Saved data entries
=====
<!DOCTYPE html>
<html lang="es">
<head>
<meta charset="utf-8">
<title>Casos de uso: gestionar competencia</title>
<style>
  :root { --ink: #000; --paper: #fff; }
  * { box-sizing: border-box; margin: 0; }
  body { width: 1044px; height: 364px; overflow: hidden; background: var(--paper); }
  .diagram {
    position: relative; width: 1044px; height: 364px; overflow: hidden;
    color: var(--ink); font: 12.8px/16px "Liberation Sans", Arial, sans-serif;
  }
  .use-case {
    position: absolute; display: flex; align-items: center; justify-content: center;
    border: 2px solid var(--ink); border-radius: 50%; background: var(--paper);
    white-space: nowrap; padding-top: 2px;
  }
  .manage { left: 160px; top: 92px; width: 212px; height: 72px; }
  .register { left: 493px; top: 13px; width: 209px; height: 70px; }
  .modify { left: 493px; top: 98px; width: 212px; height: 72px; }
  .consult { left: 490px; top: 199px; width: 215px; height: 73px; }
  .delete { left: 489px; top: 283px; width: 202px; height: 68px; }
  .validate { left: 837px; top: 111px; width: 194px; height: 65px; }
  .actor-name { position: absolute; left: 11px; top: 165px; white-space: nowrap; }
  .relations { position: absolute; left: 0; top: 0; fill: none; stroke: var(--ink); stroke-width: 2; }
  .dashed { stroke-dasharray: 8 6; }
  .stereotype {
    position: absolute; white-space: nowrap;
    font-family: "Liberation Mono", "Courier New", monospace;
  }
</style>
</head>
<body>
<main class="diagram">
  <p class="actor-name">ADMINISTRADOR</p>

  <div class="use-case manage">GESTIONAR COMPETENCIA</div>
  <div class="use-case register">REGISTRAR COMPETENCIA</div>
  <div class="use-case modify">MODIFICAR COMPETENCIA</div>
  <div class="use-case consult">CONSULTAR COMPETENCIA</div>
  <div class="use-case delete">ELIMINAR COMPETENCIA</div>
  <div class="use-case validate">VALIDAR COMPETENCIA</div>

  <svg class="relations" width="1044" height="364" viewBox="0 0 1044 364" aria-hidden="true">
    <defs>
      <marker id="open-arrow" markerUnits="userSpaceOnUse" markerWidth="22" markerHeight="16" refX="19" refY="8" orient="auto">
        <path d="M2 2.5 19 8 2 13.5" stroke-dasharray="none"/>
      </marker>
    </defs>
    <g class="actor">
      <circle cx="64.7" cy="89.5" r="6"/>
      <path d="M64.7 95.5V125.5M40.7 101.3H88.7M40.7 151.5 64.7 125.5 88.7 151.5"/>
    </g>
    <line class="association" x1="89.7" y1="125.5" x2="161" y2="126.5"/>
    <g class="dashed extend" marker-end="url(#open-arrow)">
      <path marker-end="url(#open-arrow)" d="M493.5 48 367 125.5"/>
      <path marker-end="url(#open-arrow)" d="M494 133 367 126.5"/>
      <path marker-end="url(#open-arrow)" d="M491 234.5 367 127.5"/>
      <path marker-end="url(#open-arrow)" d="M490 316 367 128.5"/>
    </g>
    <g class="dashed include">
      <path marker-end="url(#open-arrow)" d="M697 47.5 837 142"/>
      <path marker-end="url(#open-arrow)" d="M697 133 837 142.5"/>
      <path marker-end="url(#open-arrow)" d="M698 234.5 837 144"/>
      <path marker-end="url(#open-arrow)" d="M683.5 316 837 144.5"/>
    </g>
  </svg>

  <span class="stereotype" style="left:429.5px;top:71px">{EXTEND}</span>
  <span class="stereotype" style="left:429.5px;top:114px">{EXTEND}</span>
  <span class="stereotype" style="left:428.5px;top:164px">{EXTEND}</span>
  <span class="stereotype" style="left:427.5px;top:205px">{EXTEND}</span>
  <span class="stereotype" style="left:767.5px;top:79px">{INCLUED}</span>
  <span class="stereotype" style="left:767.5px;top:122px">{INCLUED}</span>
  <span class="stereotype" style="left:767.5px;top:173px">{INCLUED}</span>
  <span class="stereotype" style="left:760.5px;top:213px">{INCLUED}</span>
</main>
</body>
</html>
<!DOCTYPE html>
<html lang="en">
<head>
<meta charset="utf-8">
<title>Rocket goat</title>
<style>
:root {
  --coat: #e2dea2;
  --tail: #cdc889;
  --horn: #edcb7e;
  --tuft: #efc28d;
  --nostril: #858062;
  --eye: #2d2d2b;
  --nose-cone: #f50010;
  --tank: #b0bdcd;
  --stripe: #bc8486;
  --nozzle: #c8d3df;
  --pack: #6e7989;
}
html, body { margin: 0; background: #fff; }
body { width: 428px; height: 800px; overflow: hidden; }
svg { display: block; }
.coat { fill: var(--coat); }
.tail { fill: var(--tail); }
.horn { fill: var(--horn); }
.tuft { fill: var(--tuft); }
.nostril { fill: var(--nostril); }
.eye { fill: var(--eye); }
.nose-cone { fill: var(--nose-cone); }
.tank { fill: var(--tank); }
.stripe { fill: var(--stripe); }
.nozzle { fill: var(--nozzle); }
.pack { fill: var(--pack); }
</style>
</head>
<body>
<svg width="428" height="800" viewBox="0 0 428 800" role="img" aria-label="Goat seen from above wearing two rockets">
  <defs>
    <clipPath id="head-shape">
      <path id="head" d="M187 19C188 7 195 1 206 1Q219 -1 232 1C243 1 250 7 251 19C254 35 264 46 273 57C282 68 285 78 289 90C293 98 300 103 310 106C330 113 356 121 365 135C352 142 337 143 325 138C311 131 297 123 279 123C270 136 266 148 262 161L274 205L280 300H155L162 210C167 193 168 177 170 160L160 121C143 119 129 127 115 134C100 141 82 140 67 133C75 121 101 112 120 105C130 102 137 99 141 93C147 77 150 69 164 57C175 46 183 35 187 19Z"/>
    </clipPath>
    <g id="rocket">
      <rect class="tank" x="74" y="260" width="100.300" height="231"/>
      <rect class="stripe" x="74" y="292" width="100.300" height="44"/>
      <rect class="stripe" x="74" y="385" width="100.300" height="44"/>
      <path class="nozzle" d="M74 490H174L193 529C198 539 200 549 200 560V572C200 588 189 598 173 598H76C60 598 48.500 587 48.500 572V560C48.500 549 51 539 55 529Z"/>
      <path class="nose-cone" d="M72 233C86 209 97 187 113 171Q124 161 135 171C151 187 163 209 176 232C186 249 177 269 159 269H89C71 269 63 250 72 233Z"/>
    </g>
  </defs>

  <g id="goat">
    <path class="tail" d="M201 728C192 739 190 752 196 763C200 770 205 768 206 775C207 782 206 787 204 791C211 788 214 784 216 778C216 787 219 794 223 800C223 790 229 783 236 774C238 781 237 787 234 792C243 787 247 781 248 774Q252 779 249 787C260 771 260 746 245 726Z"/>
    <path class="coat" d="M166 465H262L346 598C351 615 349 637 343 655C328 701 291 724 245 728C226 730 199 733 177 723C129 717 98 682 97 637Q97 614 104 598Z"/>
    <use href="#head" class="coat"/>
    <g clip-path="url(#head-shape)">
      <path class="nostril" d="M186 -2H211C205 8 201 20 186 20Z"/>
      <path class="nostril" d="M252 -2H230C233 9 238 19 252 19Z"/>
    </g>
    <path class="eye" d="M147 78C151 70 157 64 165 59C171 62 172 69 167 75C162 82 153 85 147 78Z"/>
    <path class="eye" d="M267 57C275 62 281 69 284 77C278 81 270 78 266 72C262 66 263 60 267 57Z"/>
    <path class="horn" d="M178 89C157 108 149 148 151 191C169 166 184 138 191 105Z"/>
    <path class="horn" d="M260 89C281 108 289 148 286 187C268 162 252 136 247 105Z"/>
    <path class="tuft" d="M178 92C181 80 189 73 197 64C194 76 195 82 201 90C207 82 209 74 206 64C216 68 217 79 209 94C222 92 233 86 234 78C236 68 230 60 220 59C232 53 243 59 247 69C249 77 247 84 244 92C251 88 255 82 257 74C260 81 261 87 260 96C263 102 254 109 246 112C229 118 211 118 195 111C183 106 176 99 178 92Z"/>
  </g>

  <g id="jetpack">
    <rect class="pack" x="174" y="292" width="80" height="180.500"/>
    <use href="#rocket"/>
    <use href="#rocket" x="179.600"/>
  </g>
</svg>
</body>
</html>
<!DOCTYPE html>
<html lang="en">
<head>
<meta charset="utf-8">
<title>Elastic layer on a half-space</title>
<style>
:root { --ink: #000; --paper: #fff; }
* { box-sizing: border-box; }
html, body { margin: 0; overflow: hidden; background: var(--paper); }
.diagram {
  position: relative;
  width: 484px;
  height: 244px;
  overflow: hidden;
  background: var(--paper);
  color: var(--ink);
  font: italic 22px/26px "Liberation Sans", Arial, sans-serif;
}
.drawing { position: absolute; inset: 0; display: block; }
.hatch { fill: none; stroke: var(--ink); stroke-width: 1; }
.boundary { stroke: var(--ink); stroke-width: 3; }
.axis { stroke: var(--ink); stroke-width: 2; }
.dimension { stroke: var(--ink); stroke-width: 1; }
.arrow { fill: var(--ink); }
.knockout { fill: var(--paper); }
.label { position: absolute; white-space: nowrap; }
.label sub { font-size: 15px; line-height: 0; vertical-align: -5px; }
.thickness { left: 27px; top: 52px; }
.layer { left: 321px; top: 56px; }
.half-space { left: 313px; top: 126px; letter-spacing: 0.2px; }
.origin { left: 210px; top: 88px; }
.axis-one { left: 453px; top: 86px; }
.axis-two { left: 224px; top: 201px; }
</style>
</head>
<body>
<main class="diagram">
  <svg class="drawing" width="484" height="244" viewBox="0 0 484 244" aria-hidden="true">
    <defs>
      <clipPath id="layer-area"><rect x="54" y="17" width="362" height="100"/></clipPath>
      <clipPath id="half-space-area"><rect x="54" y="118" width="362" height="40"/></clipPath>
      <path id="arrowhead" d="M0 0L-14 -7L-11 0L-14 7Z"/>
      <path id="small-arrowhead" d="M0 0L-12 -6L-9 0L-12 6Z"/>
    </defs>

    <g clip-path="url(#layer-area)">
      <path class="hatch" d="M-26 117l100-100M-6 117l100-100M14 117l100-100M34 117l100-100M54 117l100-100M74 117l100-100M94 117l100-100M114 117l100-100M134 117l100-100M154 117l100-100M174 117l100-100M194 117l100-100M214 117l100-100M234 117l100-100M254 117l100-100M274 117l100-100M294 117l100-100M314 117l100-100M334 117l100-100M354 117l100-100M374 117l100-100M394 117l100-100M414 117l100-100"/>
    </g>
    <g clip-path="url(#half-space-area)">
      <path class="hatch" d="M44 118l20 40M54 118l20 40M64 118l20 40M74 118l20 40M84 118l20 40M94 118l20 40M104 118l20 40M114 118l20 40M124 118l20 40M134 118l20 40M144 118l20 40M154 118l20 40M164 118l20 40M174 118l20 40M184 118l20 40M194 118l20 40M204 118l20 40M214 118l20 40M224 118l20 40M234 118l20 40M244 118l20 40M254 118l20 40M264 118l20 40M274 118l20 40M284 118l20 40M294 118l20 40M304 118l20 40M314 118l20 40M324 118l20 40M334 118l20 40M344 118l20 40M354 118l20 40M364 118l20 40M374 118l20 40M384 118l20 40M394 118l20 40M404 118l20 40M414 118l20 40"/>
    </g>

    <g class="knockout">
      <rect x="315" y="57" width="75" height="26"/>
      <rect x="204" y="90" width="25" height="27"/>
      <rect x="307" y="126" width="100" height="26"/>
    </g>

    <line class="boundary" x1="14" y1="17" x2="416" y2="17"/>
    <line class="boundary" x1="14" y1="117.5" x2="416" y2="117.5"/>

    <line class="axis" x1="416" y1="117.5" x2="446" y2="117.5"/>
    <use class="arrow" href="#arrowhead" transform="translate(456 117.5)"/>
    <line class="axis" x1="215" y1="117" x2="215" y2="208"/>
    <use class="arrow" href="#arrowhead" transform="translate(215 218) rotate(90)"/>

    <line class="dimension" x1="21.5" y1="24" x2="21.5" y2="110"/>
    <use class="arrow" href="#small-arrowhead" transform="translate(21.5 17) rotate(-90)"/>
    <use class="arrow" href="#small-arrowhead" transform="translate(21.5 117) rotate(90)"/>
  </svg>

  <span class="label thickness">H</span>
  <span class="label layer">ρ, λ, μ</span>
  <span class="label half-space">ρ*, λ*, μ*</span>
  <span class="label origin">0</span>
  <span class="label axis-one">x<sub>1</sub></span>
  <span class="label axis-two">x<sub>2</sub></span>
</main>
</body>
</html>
=====
## Your instructions
Every line above that holds the word "overflow" is to be found and copied.

## Task response
  body { width: 1044px; height: 364px; overflow: hidden; background: var(--paper); }
    position: relative; width: 1044px; height: 364px; overflow: hidden;
body { width: 428px; height: 800px; overflow: hidden; }
html, body { margin: 0; overflow: hidden; background: var(--paper); }
  overflow: hidden;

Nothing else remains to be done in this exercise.